:: Task goal ::
Search the material for lines containing the word "face", and copy each one.

---*---

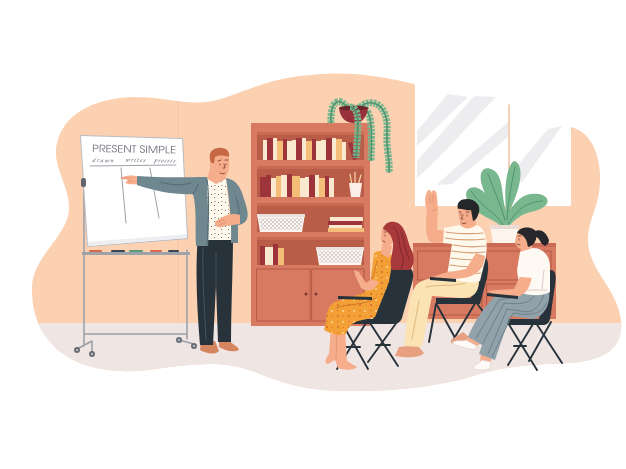
<!DOCTYPE html>
<html lang="en">
<head>
<meta charset="utf-8">
<title>English lesson</title>
<style>
:root{--wall:#fbd1b2;--wall-line:#f5c6a4;--floor:#efe5e2;--wood:#d87a62;--wood-dark:#b95c48;--wood-line:#b45843;--ink:#27323b;--skin:#f6ad8b;--skin-dark:#e2906f;--jacket:#6f8890;--jacket-dark:#526b75;--cream:#fbe3b4;--dress:#f3a136;--hair-red:#a8393a;--wine:#98323a;--leaf:#79b78e;--leaf-dark:#4f9470;--trousers:#91a2ab;--metal:#9a9ea6}
html,body{margin:0;background:#fff;overflow:hidden}
svg{display:block;width:626px;height:469px}
.title{font:10px "TeX Gyre Adventor",sans-serif;fill:#6b6f78}
.label{font:italic 6.5px "TeX Gyre Chorus",cursive;fill:#4b5059}
.line{fill:none;stroke-linecap:round;stroke-linejoin:round}
.steel{stroke:var(--metal);stroke-width:1.5}
.chair-leg{stroke:var(--ink);stroke-width:1.9}
.skin{fill:var(--skin)}
.crease{stroke:var(--skin-dark);stroke-width:.8}
.face{stroke:#6d3a30;stroke-width:.8}
.stem{fill:none;stroke:var(--leaf-dark);stroke-width:1.6}
.leaflets{fill:none;stroke:var(--leaf);stroke-width:7;stroke-dasharray:2.6 1}
</style>
</head>
<body>
<svg viewBox="0 0 626 469" role="img" aria-label="Teacher at a whiteboard explaining the present simple to three seated students">
<defs>
<clipPath id="room"><path d="M32 288C32 262 55 246 66 222C78 193 50 171 57 143C64 114 92 99 132 97C168 96 192 109 224 98C258 86 278 76 324 74C356 72 384 77 414 84H571V127C588 131 599 149 600 174C601 206 589 216 588 238C587 270 618 288 621 321C624 350 601 361 569 363C532 365 510 365 476 375C438 387 398 391 352 391C300 391 282 382 252 371C222 360 190 364 156 369C115 375 74 369 52 344C36 327 32 308 32 288Z"/></clipPath>
<pattern id="dots" width="7" height="8" patternUnits="userSpaceOnUse"><path d="M1 2l1 1M5 5l-1 1M5 1v1" stroke="#4a5058" stroke-width=".8"/></pattern>
<pattern id="flowers" width="11" height="11" patternUnits="userSpaceOnUse"><circle cx="2" cy="3" r="1" fill="#fbd490"/><circle cx="8" cy="8" r="1.2" fill="#d9782c"/><path d="M7 3l2-1M2 9l1-1" stroke="#d9782c"/></pattern>
<pattern id="mesh" width="4" height="4" patternUnits="userSpaceOnUse"><path d="M0 0L4 4M4 0L0 4" stroke="#c3b9b8" stroke-width=".6"/></pattern>
<g id="caster"><circle r="3" fill="#686e77"/><circle r="1.1" fill="#c9cbd0"/></g>
<g id="basket"><path d="M0 0H48L45 18H3Z" fill="#fbf6f2"/><path d="M2 4H46L44 16H4Z" fill="url(#mesh)"/><path d="M0 0H48V3H0Z" fill="#eae1dd"/></g>
<g id="books-short"><path d="M0 4h4v20h-4zM10 2h4v22h-4zM24 5h5v19h-5z" fill="#fbe9cf"/><path d="M4 2h6v22h-6zM20 3h4v21h-4z" fill="#9d343b"/><path d="M14 5h6v19h-6z" fill="#f4bd78"/></g>
<path id="tendrils-back" d="M347 107C337 95 330 104 331 123M360 107C372 97 389 104 387 133C386 149 390 158 389 173M358 108C373 104 372 130 371 161"/>
<path id="tendril-front" d="M350 107C361 107 358 128 356 158"/>
</defs>

<g id="background">
<g clip-path="url(#room)">
<path fill="var(--wall)" d="M0 60H415V206H571V60H626V400H0Z"/>
<path class="line" stroke="var(--wall-line)" d="M178 96V323"/>
<path fill="var(--floor)" d="M0 323H626V400H0Z"/>
</g>
<g id="daylight" fill="#ededef"><path d="M448 94L468 97L417 146V131ZM474 96L496 97C470 123 444 155 417 178V161ZM509 121V136L452 184L436 185ZM548 129L562 126L522 182L512 184V172Z"/></g>
<path class="line" stroke="#f5c5a2" stroke-width="1.5" d="M509 105V206"/>
</g>

<g id="bookcase">
<path fill="var(--wood)" d="M251 123H370V326H251Z"/>
<path fill="var(--wood-dark)" d="M257 132H364V160H257ZM257 166H364V197H257ZM257 203H364V232H257ZM257 237H364V265H257Z"/>
<path fill="#c76a54" d="M257 132H364V135H257ZM257 166H364V169H257ZM257 203H364V206H257ZM257 237H364V240H257Z"/>
<path class="line" stroke="var(--wood-line)" d="M257 269H310V321H257ZM312 269H364V321H312Z"/>
<circle cx="306" cy="294" r="1.500" fill="#7f3429"/><circle cx="316" cy="294" r="1.500" fill="#7f3429"/>
<use href="#books-short" x="263" y="136"/><use href="#books-short" x="292" y="136"/>
<path fill="#fbe9cf" d="M321 140h5v20h-5zM332 138h4v22h-4zM342 142h4v18h-4z"/><path fill="#9d343b" d="M326 138h6v22h-6zM348 143l4-1 5 17-4 1z"/><path fill="#f4bd78" d="M336 139h6v21h-6z"/>
<path fill="#9d343b" d="M260 177h6v20h-6zM266 175h5v22h-5zM287 174h5v23h-5z"/><path fill="#fbe9cf" d="M271 178h5v19h-5zM281 175h6v22h-6zM300 178h5v19h-5z"/><path fill="#f4bd78" d="M276 176h5v21h-5zM292 176h8v21h-8z"/>
<use href="#books-short" x="305" y="173"/>
<path class="line" stroke="#f8d7a8" stroke-width="1.2" d="M352 185L350 174M355 185V172M358 185L361 175"/><path fill="#fbeee6" d="M349 183H362L360 197H351Z"/>
<use href="#basket" x="257" y="214"/>
<path fill="#fbe9cf" d="M330 217H363V221H330ZM329 225H362V228H329Z"/><path fill="#9d343b" d="M328 221H362V225H328Z"/><path fill="#f4bd78" d="M328 228H364V232H328Z"/>
<path fill="#9d343b" d="M260 246h5v19h-5zM273 244h5v21h-5z"/><path fill="#fbe9cf" d="M265 247h8v18h-8z"/><path fill="#f4bd78" d="M278 248h6v17h-6z"/>
<use href="#basket" x="316" y="247"/>
</g>

<g id="trailing-plant">
<use href="#tendrils-back" class="leaflets"/><use href="#tendrils-back" class="stem"/>
<path fill="var(--wine)" d="M339 108H368C367 117 362 123 354 123C345 123 340 117 339 108Z"/>
<ellipse cx="353.500" cy="108" rx="14.500" ry="2.500" fill="#6d252c"/>
<use href="#tendril-front" class="leaflets"/><use href="#tendril-front" class="stem"/>
</g>

<g id="sideboard">
<path fill="var(--wood)" d="M413 243H556V319H413Z"/>
<path fill="#c96b55" d="M413 243H556V247H413Z"/>
<path class="line" stroke="var(--wood-line)" d="M418 251H482V280H418ZM487 251H551V280H487ZM418 284H482V315H418ZM487 284H551V315H487Z"/>
</g>

<g id="potted-plant">
<path fill="var(--leaf)" d="M503 228C494 218 480 218 469 203C460 189 474 181 485 193C476 175 482 164 493 170C504 176 501 195 506 211C504 190 506 166 514 161C525 164 521 187 510 210C517 200 524 192 539 194C552 197 550 207 535 211C520 214 516 219 507 228Z"/>
<path class="line" stroke="var(--leaf-dark)" d="M504 226C497 213 482 208 471 191M505 220C500 203 494 190 488 174M507 220C508 200 512 182 515 167M508 224C518 208 528 202 543 201"/>
<path fill="#fff5ef" d="M490 225H519L516 243H493Z"/><path fill="#eadbd4" d="M490 225H519L518 229H491Z"/>
</g>

<g id="whiteboard">
<g class="line steel"><path d="M84 180V346M187 250V339M84 334H187M77 349L92 341V352M179 340L194 344"/></g>
<path fill="#b9bcc2" d="M80 135L183 138L188 239L87 247Z"/>
<path fill="#fff" d="M81 136L182 139L187 238L88 246Z"/>
<path fill="#eceef1" d="M187 238L88 246V242L187 234Z"/>
<rect x="81" y="178" width="5" height="9" rx="2" fill="#62676f"/>
<path fill="#9ea3aa" d="M82 252H190V255H82Z"/>
<path class="line" stroke-width="2" stroke="#d86849" d="M90 251H101M151 251H161"/><path class="line" stroke-width="2" stroke="#3d4650" d="M112 251H124M169 251H178"/><path class="line" stroke-width="2" stroke="#5a9b79" d="M130 251H142"/>
<g transform="rotate(1 92 152)"><text class="title" x="92" y="152" textLength="84" lengthAdjust="spacingAndGlyphs">PRESENT SIMPLE</text>
<text class="label" x="92" y="162" textLength="21">drawn</text><text class="label" x="125" y="161" textLength="20">writes</text><text class="label" x="154" y="161" textLength="21">process</text></g>
<path class="line" stroke="#858993" stroke-width=".8" d="M90 166L176 165M121 168L126 223M150 168L159 218"/>
<use href="#caster" x="77" y="350"/><use href="#caster" x="92" y="354"/><use href="#caster" x="179" y="340"/><use href="#caster" x="194" y="346"/>
</g>

<g id="teacher">
<path fill="#d68561" d="M201 341H215L219 351C215 355 207 354 200 350ZM219 339H229C231 345 239 346 239 350C233 353 224 350 219 347Z"/>
<path fill="var(--ink)" d="M198 235H233C233 270 231 307 231 342H218L216 285L213 345H200C197 309 195 270 198 235Z"/>
<path class="line" stroke="#46535d" d="M216 252V285M203 248C202 280 205 315 206 340"/>
<path class="skin" d="M211 165L225 168L226 183L216 190L207 179Z"/>
<path fill="#fff9ed" d="M206 178L216 184L226 179L232 240H205Z"/><path fill="url(#dots)" d="M206 178L216 184L226 179L232 240H205Z"/>
<path class="skin" d="M138 177C131 174 125 176 121 178C122 180 126 179 128 180L125 183C130 185 135 184 139 184Z"/>
<path class="line crease" d="M121 178H130M128 181H132"/>
<path fill="var(--jacket)" d="M207 177C187 177 162 178 137 176V185C158 192 177 195 193 194C197 209 195 230 196 246H208C210 223 207 200 207 177Z"/>
<path fill="var(--jacket)" d="M226 178C237 180 241 188 244 199C247 208 250 217 245 222C243 224 240 225 238 225V243H231C232 220 229 198 226 178Z"/>
<path class="line" stroke="var(--jacket-dark)" d="M207 179C210 200 208 225 207 245M193 194C196 190 197 187 198 184M160 182C173 186 184 185 191 183M236 197C238 204 239 209 239 214"/>
<path class="skin" d="M240 215C231 212 223 216 215 222C214 227 220 229 225 226L240 224Z"/><path class="line crease" d="M217 222L224 220M219 225L226 222"/>
<path class="skin" d="M211 159C212 151 228 151 229 158C230 166 229 177 222 178C216 178 211 170 211 159Z"/>
<path class="skin" d="M213 162C209 160 208 168 213 168Z"/>
<path fill="#c76845" d="M211 163C208 155 210 149 218 148C226 147 230 151 229 157C224 155 218 155 215 157L214 163Z"/>
<path class="line face" d="M218 161L221 160M225 160H228M220 164V165M226 164V165M224 164L225 168H223M220 173C222 174 224 174 225 173"/>
</g>

<g id="student-raising-hand">
<g class="line chair-leg"><path d="M436 304L429 342M437 305L459 345M477 300L452 342M476 302L489 320"/></g>
<path fill="#e7a080" d="M399 347L417 345L424 353C420 358 407 358 395 356ZM451 340L463 332L477 344L474 350C466 347 459 345 451 343Z"/>
<path fill="var(--ink)" d="M483 257C489 257 489 267 487 278L480 304H436V298H471Z"/>
<path fill="var(--cream)" d="M448 274L479 277C480 292 474 299 460 298L432 296L422 347L404 346C408 321 408 298 415 287C420 278 434 279 448 274Z"/>
<path class="line" stroke="#deb97e" d="M426 287C438 284 453 287 465 283M419 301L412 339"/>
<path class="skin" d="M427 210C424 203 425 196 427 192C429 188 431 190 431 193C433 188 437 190 437 197L438 209L437 230L451 231L450 242L433 243C425 242 425 224 427 210Z"/>
<path class="line crease" d="M430 195V203M433 195V203M436 209L432 211"/>
<path class="skin" d="M460 217L475 214L477 231L460 235Z"/>
<path fill="#fff9ed" d="M444 228L460 225C465 230 471 229 476 225C486 228 488 240 486 257L480 281C469 285 454 280 447 276L452 244L443 243Z"/>
<path class="line" stroke="#d69d74" stroke-width="1.2" d="M446 232C457 234 474 234 483 233M445 238C457 240 475 240 485 239M453 245C463 247 477 247 486 246M452 251C463 253 477 253 485 252M451 258C462 260 475 260 484 259M450 265C461 267 474 267 483 266M449 272C459 274 471 274 481 273"/>
<path class="skin" d="M476 253L485 256C484 269 476 276 464 278L445 280L432 277L444 273L466 269Z"/>
<path fill="var(--ink)" d="M430 277L456 279V282L430 280Z"/>
<path class="skin" d="M459 204C462 200 474 202 475 210C475 220 470 228 465 227C459 225 457 213 459 204Z"/>
<path fill="#242629" d="M458 209C456 202 461 199 467 199C475 199 481 205 479 212C478 217 475 221 473 221L471 210C467 211 461 208 458 209Z"/>
<path class="line face" d="M459 212H461M466 212H469M461 214V215M467 215V216M463 215L461 219H463M462 223C463 224 465 224 466 223"/>
</g>

<g id="student-in-dress">
<g class="line chair-leg"><path d="M342 323L368 369M366 323L337 369M370 323L398 366M397 322L368 362M345 347H360M376 345H390"/></g>
<path class="skin" d="M331 326L345 329L347 361L357 367C353 371 344 370 338 368L335 360L328 364C324 364 325 359 329 354Z"/>
<path class="line crease" d="M337 331L336 360"/>
<path fill="var(--ink)" d="M389 268H408C414 268 414 276 412 283L402 318C400 323 397 324 391 324H336V319H373L385 275Z"/>
<path fill="var(--dress)" d="M374 253C381 249 389 250 393 258L389 282L375 317C365 321 350 318 346 334C338 337 329 333 324 330C328 317 325 307 335 302L364 293L371 278Z"/>
<path fill="url(#flowers)" d="M374 253C381 249 389 250 393 258L389 282L375 317C365 321 350 318 346 334C338 337 329 333 324 330C328 317 325 307 335 302L364 293L371 278Z"/>
<path class="line" stroke="#d17728" d="M336 308C349 303 363 306 376 298M377 262L370 287"/>
<path class="skin" d="M372 279L379 282C374 291 368 293 361 288L355 275L354 270L359 272L366 283ZM382 244L392 246L389 258L381 254Z"/>
<path fill="var(--ink)" d="M338 296L372 297V300L338 299Z"/>
<path class="skin" d="M384 226C380 231 382 235 381 239C382 245 386 248 391 245L397 230Z"/>
<path fill="var(--hair-red)" d="M383 229C385 220 398 219 403 228C408 236 408 244 412 251C415 258 414 265 410 270H392C388 261 394 253 393 243C392 236 389 232 383 229Z"/>
<path class="line" stroke="#7d2730" d="M393 227C402 234 397 247 403 256C404 262 402 266 401 269M401 232C405 240 404 249 409 259"/>
<path class="line face" d="M384 232H386M385 235V236M383 241L385 242"/>
</g>

<g id="student-with-ponytail">
<g class="line chair-leg"><path d="M508 323L537 370M533 324L508 365M536 323L562 363M551 322L529 361M514 346H526"/></g>
<path class="skin" d="M468 336L482 342L476 347L464 342ZM481 352L493 356L490 363L480 362Z"/>
<path fill="#fffaf7" stroke="#d9cbc6" stroke-width=".6" d="M466 340L477 346L475 350C467 348 458 347 452 343C456 339 461 342 466 340ZM482 360L491 362L490 368C486 371 479 370 473 369C474 364 479 364 482 360Z"/>
<path fill="var(--ink)" d="M549 270C557 269 556 278 555 285L550 319C549 323 547 325 542 325H505V319H539Z"/>
<path fill="var(--trousers)" d="M519 289H549C551 302 546 315 534 319L510 316L495 360L479 354L482 345L468 337C475 319 486 306 493 298C499 292 510 293 519 289Z"/>
<path class="line" stroke="#6d8089" d="M544 292C542 304 536 310 528 312L507 309L488 354M536 292C532 303 524 305 504 303L483 343M524 293C515 299 506 298 499 300L476 338M547 302C542 314 533 316 513 313L492 357"/>
<path class="skin" d="M521 246L532 245L533 255H520Z"/>
<path fill="#fff9f4" d="M520 252L533 248C543 248 550 256 550 267V292C541 297 529 295 520 293L517 270Z"/>
<path class="line" stroke="#dbcac3" d="M526 261L525 277M544 270L542 289M522 290H547"/>
<path class="skin" d="M522 272L532 276C530 289 524 297 514 297L494 294L487 291L497 290L514 289Z"/>
<path fill="#fff9f4" d="M521 256C530 253 534 261 534 278L520 277C519 268 517 261 521 256Z"/>
<path fill="var(--ink)" d="M487 293L518 296V299L487 296Z"/>
<path class="skin" d="M519 231C515 235 516 239 515 242C516 248 521 250 526 248L532 234Z"/>
<path fill="#27272c" d="M517 233C520 226 533 226 536 232C538 239 534 246 528 247C527 240 525 235 517 233ZM535 231C542 228 547 234 549 240C549 243 547 245 545 246C540 244 541 239 535 236Z"/>
<path class="line face" d="M518 236H521M519 239V240M517 244L520 245"/>
</g>
</svg>
</body>
</html>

---*---

:: Problem solution ::
.face{stroke:#6d3a30;stroke-width:.8}
<path class="line face" d="M218 161L221 160M225 160H228M220 164V165M226 164V165M224 164L225 168H223M220 173C222 174 224 174 225 173"/>
<path class="line face" d="M459 212H461M466 212H469M461 214V215M467 215V216M463 215L461 219H463M462 223C463 224 465 224 466 223"/>
<path class="line face" d="M384 232H386M385 235V236M383 241L385 242"/>
<path class="line face" d="M518 236H521M519 239V240M517 244L520 245"/>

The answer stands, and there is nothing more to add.